── The records ──

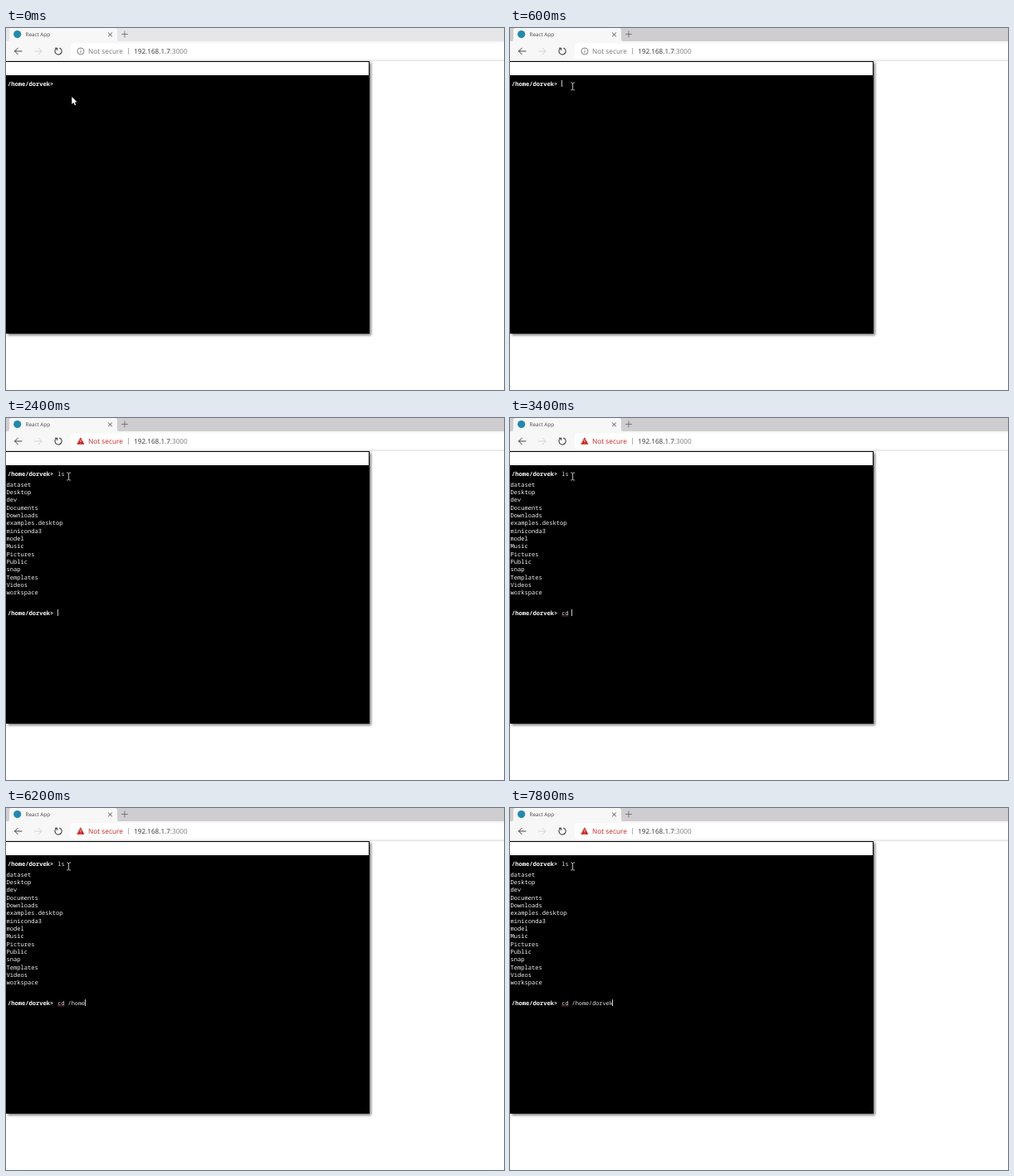
These frames come from a looping animation (600x437 px, 8 s). An HTML page:

```html
<!DOCTYPE html>
<html lang="en">
<head>
<meta charset="utf-8">
<title>Web terminal</title>
<style>
  html, body { margin: 0; width: 100%; height: 100%; overflow: hidden; background: #fff; }
  svg { display: block; width: 600px; height: 437px; }
  text { text-rendering: geometricPrecision; white-space: pre; }
  .ui { font-family: "Open Sans", "Noto Sans", sans-serif; }
  .mono { font: 7.08px "Noto Sans Mono", "DejaVu Sans Mono", monospace; fill: #f4f4f4; }
  .prompt { font-weight: 700; fill: #fff; }
  .typed { font-size: 6.83px; fill: #e8e8e8; }
  .line { fill: none; stroke-linecap: round; stroke-linejoin: round; }
  .window { filter: drop-shadow(2px 2px 1.6px rgba(0, 0, 0, .5)); }
  .crisp { shape-rendering: crispEdges; }
</style>
</head>
<body>
<svg viewBox="0 0 600 437">
  <!-- tab strip -->
  <rect id="strip" width="600" height="17" fill="#e6e6e8"/>
  <path d="M0 17Q4 17 4 13V3Q4 0 7 0H131Q134 0 134 3V13Q134 17 138 17Z" fill="#f7f7f7"/>
  <circle cx="13.7" cy="7.6" r="4.6" fill="#2389ad"/>
  <text class="ui" x="23.5" y="10.1" font-size="6.3" fill="#444">React App</text>
  <path class="line" d="M123.4 5.8l4.2 4.2m0-4.2l-4.2 4.2" stroke="#444" stroke-width=".9"/>
  <path class="line" d="M139.5 7.5h7m-3.5-3.5v7" stroke="#666" stroke-width=".8"/>

  <!-- toolbar -->
  <rect y="16" width="600" height="24" fill="#f7f7f7"/>
  <rect class="crisp" y="39" width="600" height="1" fill="#e2e2e2"/>
  <rect x="78" y="18.5" width="540" height="18.5" rx="3" fill="#fff"/>
  <path id="back" class="line" d="M19 28H10.5m3.8-3.8L10.5 28l3.8 3.8" stroke="#444" stroke-width="1"/>
  <path class="line" d="M34.5 28H43m-3.8-3.8L43 28l-3.8 3.8" stroke="#d4d4d4" stroke-width="1"/>
  <path class="line" d="M60.4 24.9A4.1 4.1 0 1 0 64.6 24.2M59.4 24.2h2.3v2.4" stroke="#444" stroke-width="1.1"/>
  <g id="info">
    <circle cx="90" cy="28" r="4" fill="none" stroke="#777" stroke-width=".9"/>
    <path d="M90 27.4v2.8m0-4.6v.9" stroke="#777" stroke-width=".9"/>
  </g>
  <g id="alert">
    <path class="line" d="M90 24.2l3.8 7.2h-7.6z" fill="#c5221f" stroke="#c5221f" stroke-width=".8" style="fill:#c5221f"/>
    <path d="M90 26.4v2.6m0 .8v.9" stroke="#fff" stroke-width=".8"/>
  </g>
  <text id="secure" class="ui" x="99" y="31" font-size="8.3">Not secure</text>
  <rect class="crisp" x="147" y="24" width="1" height="8" fill="#b5b5b5"/>
  <text class="ui" x="154.2" y="31" font-size="8.15" fill="#333">192.168.1.7<tspan fill="#7a7a7a">:3000</tspan></text>

  <!-- terminal -->
  <g class="window crisp">
    <rect y="40" width="438" height="329" fill="#000"/>
    <rect y="41" width="437" height="16" fill="#fff"/>
  </g>
  <text class="mono prompt" x="2" y="69.6">/home/dorvek&gt;</text>
  <text id="in0" class="mono typed" x="62.3" y="69.6"></text>
  <g id="output">
    <text class="mono prompt" x="2" y="237.7">/home/dorvek&gt;</text>
    <text id="in1" class="mono typed" x="62.3" y="237.7"></text>
  </g>
  <path id="spell" d="M62.5 239h8" stroke="#c8404a" stroke-width=".9" stroke-dasharray="1.3 .6"/>
  <rect id="caret" class="crisp" width="1" height="8" fill="#c4c4c4"/>

  <!-- pointers -->
  <path id="arrow" d="M79.3 83v9l2.1-1.9 1.5 3.2 1.3-.6-1.4-3.1h2.8z" fill="#fff"/>
  <path id="beam" class="line" d="M-2-4.5Q-.2-4.5 0-3.6Q.2-4.5 2-4.5M0-3.6V3.6M-2 4.5Q-.2 4.5 0 3.6Q.2 4.5 2 4.5" stroke="#d0d0d0" stroke-width=".9"/>
</svg>
<script>
const LOOP = 8000, INPUT_X = 62.3, CHAR = 4.1, ROW = 9.33;
const LINE_Y = [63, 231];
const FOCUS = 400, WARN = 1800, LISTED = 2400, MARKED = 3400;

const files = "dataset Desktop dev Documents Downloads examples.desktop miniconda3 model " +
  "Music Pictures Public snap Templates Videos workspace";

// [start ms, input line, typed so far, caret shown]
const steps = [
  [0, 0, "", 0],
  [400, 0, "", 1],
  [800, 0, "", 0],
  [1200, 0, "", 1],
  [1800, 0, "l", 1],
  [2000, 0, "ls", 1],
  [2200, 0, "ls", 0],
  [2400, 1, "", 1],
  [2800, 1, "", 0],
  [3000, 1, "c", 1],
  [3200, 1, "cd", 1],
  [3400, 1, "cd ", 1],
  [3800, 1, "cd ", 0],
  [4200, 1, "cd /", 1],
  [4600, 1, "cd /h", 1],
  [4800, 1, "cd /hom", 1],
  [5000, 1, "cd /home", 1],
  [5600, 1, "cd /home", 0],
  [6200, 1, "cd /home", 1],
  [6400, 1, "cd /home/", 1],
  [6800, 1, "cd /home/d", 1],
  [7000, 1, "cd /home/do", 1],
  [7200, 1, "cd /home/dor", 1],
  [7400, 1, "cd /home/dorve", 1],
  [7800, 1, "cd /home/dorvek", 1]
];

const $ = id => document.getElementById(id);
const show = (id, on) => $(id).setAttribute("visibility", on ? "visible" : "hidden");

files.split(" ").forEach((name, i) => {
  const row = document.createElementNS("http://www.w3.org/2000/svg", "text");
  row.setAttribute("class", "mono");
  row.setAttribute("x", .5);
  row.setAttribute("y", 82.7 + i * ROW);
  row.textContent = name;
  $("output").append(row);
});

function draw(t) {
  const [, line, typed, caret] = steps.findLast(s => s[0] <= t);
  $("in0").textContent = line ? "ls" : typed;
  $("in1").textContent = line ? typed : "";
  $("caret").setAttribute("x", Math.floor(INPUT_X + typed.length * CHAR));
  $("caret").setAttribute("y", LINE_Y[line]);
  show("caret", caret);

  $("strip").setAttribute("fill", t < FOCUS ? "#e6e6e8" : "#cfcdd0");
  show("info", t < WARN);
  show("alert", t >= WARN);
  $("secure").setAttribute("fill", t < WARN ? "#777" : "#c5221f");
  show("output", t >= LISTED);
  show("spell", t >= MARKED);

  show("arrow", t < 200);
  show("beam", t >= 200);
  $("beam").setAttribute("transform", t < FOCUS ? "translate(77 75)" : "translate(75.6 70.5)");
}

function tick(now) {
  draw(now % LOOP);
  requestAnimationFrame(tick);
}
draw(0);
requestAnimationFrame(tick);
</script>
</body>
</html>
```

───

Give back every entry word for word, and drop the pictures as you go.

Solution to this task.
These frames come from a looping animation (600x437 px, 8 s). An HTML page:

```html
<!DOCTYPE html>
<html lang="en">
<head>
<meta charset="utf-8">
<title>Web terminal</title>
<style>
  html, body { margin: 0; width: 100%; height: 100%; overflow: hidden; background: #fff; }
  svg { display: block; width: 600px; height: 437px; }
  text { text-rendering: geometricPrecision; white-space: pre; }
  .ui { font-family: "Open Sans", "Noto Sans", sans-serif; }
  .mono { font: 7.08px "Noto Sans Mono", "DejaVu Sans Mono", monospace; fill: #f4f4f4; }
  .prompt { font-weight: 700; fill: #fff; }
  .typed { font-size: 6.83px; fill: #e8e8e8; }
  .line { fill: none; stroke-linecap: round; stroke-linejoin: round; }
  .window { filter: drop-shadow(2px 2px 1.6px rgba(0, 0, 0, .5)); }
  .crisp { shape-rendering: crispEdges; }
</style>
</head>
<body>
<svg viewBox="0 0 600 437">
  <!-- tab strip -->
  <rect id="strip" width="600" height="17" fill="#e6e6e8"/>
  <path d="M0 17Q4 17 4 13V3Q4 0 7 0H131Q134 0 134 3V13Q134 17 138 17Z" fill="#f7f7f7"/>
  <circle cx="13.7" cy="7.6" r="4.6" fill="#2389ad"/>
  <text class="ui" x="23.5" y="10.1" font-size="6.3" fill="#444">React App</text>
  <path class="line" d="M123.4 5.8l4.2 4.2m0-4.2l-4.2 4.2" stroke="#444" stroke-width=".9"/>
  <path class="line" d="M139.5 7.5h7m-3.5-3.5v7" stroke="#666" stroke-width=".8"/>

  <!-- toolbar -->
  <rect y="16" width="600" height="24" fill="#f7f7f7"/>
  <rect class="crisp" y="39" width="600" height="1" fill="#e2e2e2"/>
  <rect x="78" y="18.5" width="540" height="18.5" rx="3" fill="#fff"/>
  <path id="back" class="line" d="M19 28H10.5m3.8-3.8L10.5 28l3.8 3.8" stroke="#444" stroke-width="1"/>
  <path class="line" d="M34.5 28H43m-3.8-3.8L43 28l-3.8 3.8" stroke="#d4d4d4" stroke-width="1"/>
  <path class="line" d="M60.4 24.9A4.1 4.1 0 1 0 64.6 24.2M59.4 24.2h2.3v2.4" stroke="#444" stroke-width="1.1"/>
  <g id="info">
    <circle cx="90" cy="28" r="4" fill="none" stroke="#777" stroke-width=".9"/>
    <path d="M90 27.4v2.8m0-4.6v.9" stroke="#777" stroke-width=".9"/>
  </g>
  <g id="alert">
    <path class="line" d="M90 24.2l3.8 7.2h-7.6z" fill="#c5221f" stroke="#c5221f" stroke-width=".8" style="fill:#c5221f"/>
    <path d="M90 26.4v2.6m0 .8v.9" stroke="#fff" stroke-width=".8"/>
  </g>
  <text id="secure" class="ui" x="99" y="31" font-size="8.3">Not secure</text>
  <rect class="crisp" x="147" y="24" width="1" height="8" fill="#b5b5b5"/>
  <text class="ui" x="154.2" y="31" font-size="8.15" fill="#333">192.168.1.7<tspan fill="#7a7a7a">:3000</tspan></text>

  <!-- terminal -->
  <g class="window crisp">
    <rect y="40" width="438" height="329" fill="#000"/>
    <rect y="41" width="437" height="16" fill="#fff"/>
  </g>
  <text class="mono prompt" x="2" y="69.6">/home/dorvek&gt;</text>
  <text id="in0" class="mono typed" x="62.3" y="69.6"></text>
  <g id="output">
    <text class="mono prompt" x="2" y="237.7">/home/dorvek&gt;</text>
    <text id="in1" class="mono typed" x="62.3" y="237.7"></text>
  </g>
  <path id="spell" d="M62.5 239h8" stroke="#c8404a" stroke-width=".9" stroke-dasharray="1.3 .6"/>
  <rect id="caret" class="crisp" width="1" height="8" fill="#c4c4c4"/>

  <!-- pointers -->
  <path id="arrow" d="M79.3 83v9l2.1-1.9 1.5 3.2 1.3-.6-1.4-3.1h2.8z" fill="#fff"/>
  <path id="beam" class="line" d="M-2-4.5Q-.2-4.5 0-3.6Q.2-4.5 2-4.5M0-3.6V3.6M-2 4.5Q-.2 4.5 0 3.6Q.2 4.5 2 4.5" stroke="#d0d0d0" stroke-width=".9"/>
</svg>
<script>
const LOOP = 8000, INPUT_X = 62.3, CHAR = 4.1, ROW = 9.33;
const LINE_Y = [63, 231];
const FOCUS = 400, WARN = 1800, LISTED = 2400, MARKED = 3400;

const files = "dataset Desktop dev Documents Downloads examples.desktop miniconda3 model " +
  "Music Pictures Public snap Templates Videos workspace";

// [start ms, input line, typed so far, caret shown]
const steps = [
  [0, 0, "", 0],
  [400, 0, "", 1],
  [800, 0, "", 0],
  [1200, 0, "", 1],
  [1800, 0, "l", 1],
  [2000, 0, "ls", 1],
  [2200, 0, "ls", 0],
  [2400, 1, "", 1],
  [2800, 1, "", 0],
  [3000, 1, "c", 1],
  [3200, 1, "cd", 1],
  [3400, 1, "cd ", 1],
  [3800, 1, "cd ", 0],
  [4200, 1, "cd /", 1],
  [4600, 1, "cd /h", 1],
  [4800, 1, "cd /hom", 1],
  [5000, 1, "cd /home", 1],
  [5600, 1, "cd /home", 0],
  [6200, 1, "cd /home", 1],
  [6400, 1, "cd /home/", 1],
  [6800, 1, "cd /home/d", 1],
  [7000, 1, "cd /home/do", 1],
  [7200, 1, "cd /home/dor", 1],
  [7400, 1, "cd /home/dorve", 1],
  [7800, 1, "cd /home/dorvek", 1]
];

const $ = id => document.getElementById(id);
const show = (id, on) => $(id).setAttribute("visibility", on ? "visible" : "hidden");

files.split(" ").forEach((name, i) => {
  const row = document.createElementNS("http://www.w3.org/2000/svg", "text");
  row.setAttribute("class", "mono");
  row.setAttribute("x", .5);
  row.setAttribute("y", 82.7 + i * ROW);
  row.textContent = name;
  $("output").append(row);
});

function draw(t) {
  const [, line, typed, caret] = steps.findLast(s => s[0] <= t);
  $("in0").textContent = line ? "ls" : typed;
  $("in1").textContent = line ? typed : "";
  $("caret").setAttribute("x", Math.floor(INPUT_X + typed.length * CHAR));
  $("caret").setAttribute("y", LINE_Y[line]);
  show("caret", caret);

  $("strip").setAttribute("fill", t < FOCUS ? "#e6e6e8" : "#cfcdd0");
  show("info", t < WARN);
  show("alert", t >= WARN);
  $("secure").setAttribute("fill", t < WARN ? "#777" : "#c5221f");
  show("output", t >= LISTED);
  show("spell", t >= MARKED);

  show("arrow", t < 200);
  show("beam", t >= 200);
  $("beam").setAttribute("transform", t < FOCUS ? "translate(77 75)" : "translate(75.6 70.5)");
}

function tick(now) {
  draw(now % LOOP);
  requestAnimationFrame(tick);
}
draw(0);
requestAnimationFrame(tick);
</script>
</body>
</html>
```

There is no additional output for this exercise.